Category: Fight Back

The Safer Internet Centre

https://www.saferinternet.org.uk

The safer Internet Centre is a partnership of three leading organisations: Childnet International, Internet Watch Foundation and SWGfL, with one mission – to promote the safe and responsible use of technology for young people.

South West Grid for Learning (SWGfL) Trust is a not-for-profit charitable trust providing schools and other establishments with safe, secure, managed and supported connectivity and associated services, learning technologies to improve outcomes, and the toolkit for being safer online.

The partnership was appointed by the European Commission as the Safer Internet Centre for the UK in January 2011 and is one of the 31 Safer Internet Centres of the Insafe network. The centre has three main functions:

  1. Awareness Centre: to provide advice and support to children and young people, parents and carers, schools and the children’s workforce and to coordinate Safer Internet Day across UK
  2. Helpline: to provide support to professionals working with children and young people with online safety issues
  3. Hotline: an anonymous and safe place to report and remove child sexual abuse imagery and videos, wherever they are found in the world

The UK Safer Internet Centre is funded under the Connecting Europe Facility (CEF) programme of the European Commission. As such we contribute to the Better Internet for Kids (BIK) core service platform to share resources, services and practices between the European Safer Internet Centres and advice and information about a better internet to the general public.

The website pages are – About,  Safer Internet Day, Blog, Training & Events, Research, Get Involved, Translate

Advice Centre, Hotline, Helpline, Pupil powered e-safety
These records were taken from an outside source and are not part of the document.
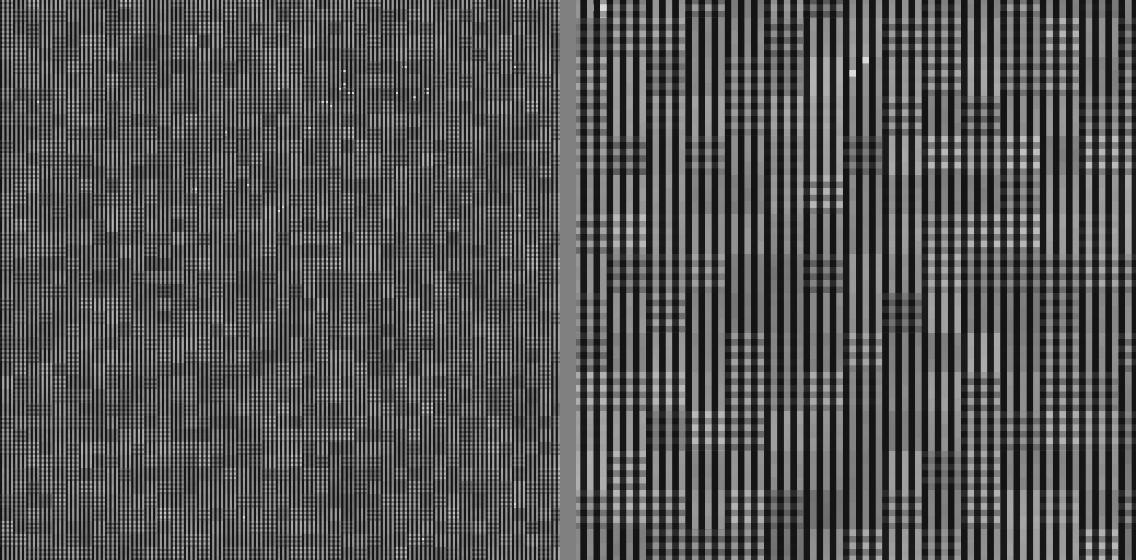
Left, the full canvas; right, a detail of the centre.
Reproduce this texture procedurally as a Shadertoy shader.

```glsl
// Fine grey mesh: bright vertical threads, faint cross gaps, patchy wear and a few glints.
#define REPEATS 128.0               // cells across and down
#define BLOCK_CELLS 3.0             // cells along one side of a worn patch
#define THREAD_WIDTH 0.50           // bright share of a cell
#define THREAD_SHIFT vec2(0.25)     // thread offset within a cell
#define GAP_COLOR vec3(0.08)
#define GAP_LIFT vec3(0.165)
#define THREAD_COLOR vec3(0.56)
#define GLINT_COLOR vec3(0.86)
#define BLOCK_VARIATION 0.22
#define CROSS_DEPTH 0.25            // darkest cross gap
#define GLINT_CENTER vec2(0.64, 0.83)

float hash(vec2 p) {
    vec3 q = fract(p.xyx * 0.1031);
    q += dot(q, q.yzx + 33.33);
    return fract((q.x + q.y) * q.z);
}

vec2 gradientAt(vec2 p) {
    float angle = 6.28318 * hash(p);
    return vec2(cos(angle), sin(angle));
}

float gradientNoise(vec2 p) {
    vec2 i = floor(p), f = fract(p);
    vec2 u = f * f * f * (f * (f * 6.0 - 15.0) + 10.0);
    vec2 e = vec2(1.0, 0.0);
    float low = mix(dot(gradientAt(i), f), dot(gradientAt(i + e.xy), f - e.xy), u.x);
    float high = mix(dot(gradientAt(i + e.yx), f - e.yx), dot(gradientAt(i + e.xx), f - e.xx), u.x);
    return mix(low, high, u.y);
}

// Soft band centred in each cell, one inside and zero outside
float band(float x, float width, float pixel) {
    float d = abs(fract(x) - 0.5) - 0.5 * width;
    return 1.0 - smoothstep(-0.5 * pixel, 0.5 * pixel, d);
}

void mainImage(out vec4 fragColor, in vec2 fragCoord) {
    vec2 uv = fragCoord / iResolution.xy;
    vec2 grid = uv * REPEATS;
    vec2 pixel = REPEATS / iResolution.xy;
    vec2 cell = floor(grid);
    vec2 block = floor(cell / BLOCK_CELLS);

    // Thread and row coverage
    vec2 shifted = grid - THREAD_SHIFT;
    float thread = band(shifted.x, THREAD_WIDTH, pixel.x);
    float row = band(shifted.y, THREAD_WIDTH, pixel.y);

    // Wear: each block has its own tone and depth of cross gaps
    float blockTone = hash(block + 7.0) + hash(block + 91.0) - 1.0;
    float broadTone = gradientNoise(uv * 9.0);
    float cellTone = hash(cell + 203.0) - 0.5;
    float tone = 1.0 + BLOCK_VARIATION * blockTone + 0.16 * broadTone + 0.06 * cellTone;
    float weave = smoothstep(0.35, 1.0, hash(block + 41.0) + 0.25 * broadTone);

    // Bright threads are cut by gaps, dark gaps are bridged by rows
    float cut = 1.0 + weave * (0.12 * row - CROSS_DEPTH * (1.0 - row));
    vec3 threadColor = THREAD_COLOR * tone * cut;
    float lift = row * smoothstep(0.0, 0.3, weave) + 0.4 * max(blockTone, 0.0);
    vec3 gapColor = mix(GAP_COLOR, GAP_LIFT, clamp(lift, 0.0, 1.0));
    vec3 color = mix(gapColor, threadColor, thread);

    // Sparse glints gather around one spot
    vec2 offset = (uv - GLINT_CENTER) / vec2(0.10, 0.04);
    float chance = 0.0004 + 0.05 * exp(-dot(offset, offset));
    float glint = step(hash(cell + 517.0), chance) * thread * row;
    fragColor = vec4(mix(color, GLINT_COLOR, glint), 1.0);
}
```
It contains a lot of advice and information, largely to do with young people, parents and carers but much applicable to anyone so it is a useful resource.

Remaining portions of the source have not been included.